High-quality injections are usually provided using visualized guidance with fluoroscopy and ultrasound devices when necessary. The advanced regenerative medicine solutions can be precisely and safely directed to produce a greater response where the treatment is most needed.
Some individuals with Ehlers-Danlos Syndrome have very severe joint dysfunction due to their specific genetic predisposition. These patients may require more sessions of treatment, stronger concentrations of growth factors, and still may not respond as well as the typical patient.
Ehlers-Danlos Syndrome is a complex, frustrating condition for many people and few medical providers have extensive experience in its diagnosis and treatment. Years of patient suffering may occur before the diagnosis is appropriately made. The typical community-based treatment options for musculoskeletal pain may not reliably address the needs of an individual with EDS and may have variable results secondary to the inherent weakness of the connective tissues. Surgery may have unexpected side effects and an increased risk of failure in the population presenting with Ehlers-Danlos Syndrome.

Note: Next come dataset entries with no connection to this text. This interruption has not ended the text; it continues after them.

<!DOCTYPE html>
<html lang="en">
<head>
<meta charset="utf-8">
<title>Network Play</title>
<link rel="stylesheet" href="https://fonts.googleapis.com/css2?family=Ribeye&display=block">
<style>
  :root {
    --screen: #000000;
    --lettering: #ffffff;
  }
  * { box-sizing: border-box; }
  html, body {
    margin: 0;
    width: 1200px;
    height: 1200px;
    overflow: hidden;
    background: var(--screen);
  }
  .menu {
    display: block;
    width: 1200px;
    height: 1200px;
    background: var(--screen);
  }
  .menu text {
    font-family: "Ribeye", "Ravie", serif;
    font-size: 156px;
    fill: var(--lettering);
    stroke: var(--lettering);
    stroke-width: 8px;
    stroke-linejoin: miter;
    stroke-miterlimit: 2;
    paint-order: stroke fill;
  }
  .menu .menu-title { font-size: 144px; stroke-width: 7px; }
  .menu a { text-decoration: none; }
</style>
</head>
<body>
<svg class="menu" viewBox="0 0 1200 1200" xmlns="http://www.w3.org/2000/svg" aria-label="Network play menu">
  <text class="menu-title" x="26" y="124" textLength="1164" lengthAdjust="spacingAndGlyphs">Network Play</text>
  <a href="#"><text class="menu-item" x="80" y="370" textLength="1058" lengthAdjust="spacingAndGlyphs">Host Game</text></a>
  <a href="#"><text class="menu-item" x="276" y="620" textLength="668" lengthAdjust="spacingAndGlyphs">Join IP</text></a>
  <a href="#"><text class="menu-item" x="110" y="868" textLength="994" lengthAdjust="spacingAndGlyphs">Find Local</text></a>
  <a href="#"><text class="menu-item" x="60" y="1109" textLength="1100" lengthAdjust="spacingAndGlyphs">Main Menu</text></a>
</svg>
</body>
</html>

Preservation of joint integrity and reducing the risk of serious joint injury has been the focus of this article. Regenerative Medicine using Dextrose Prolotherapy, Platelet Rich Plasma, and Bone Marrow Aspiration Concentration is proving to reliably and cost-effectively treat joint and musculoskeletal pain in those with sports-related injuries, degenerative joint conditions, and EDS population through improving the connective tissue stability and integrity. Patients suffering from chronic pain, ligament injury, tendinosis, and joint laxity associated with Ehlers-Danlos Syndrome should consider seeking consultation with an experienced Regenerative Medicine practitioner. Physical and occupational therapists can assist in the amelioration of EDS symptoms in a variety of ways but are limited in the ability to improve the osteo-ligamentous stability needed to improve joint stabilization.
Once joint integrity has been improved with the use of Regenerative Medicine techniques, the individual with Ehlers-Danlos Syndrome may see increased success with physical therapy focused on improving neuromuscular control as well as a greater tolerance to generalized conditioning and fitness program.
David Harris, MD
Board-Certified Physical Medicine
Board-Certified Pain Medicine
Michele Harris, PT, CNP, RAS
Neurac 1 Instructor Certified Neurac Practitioner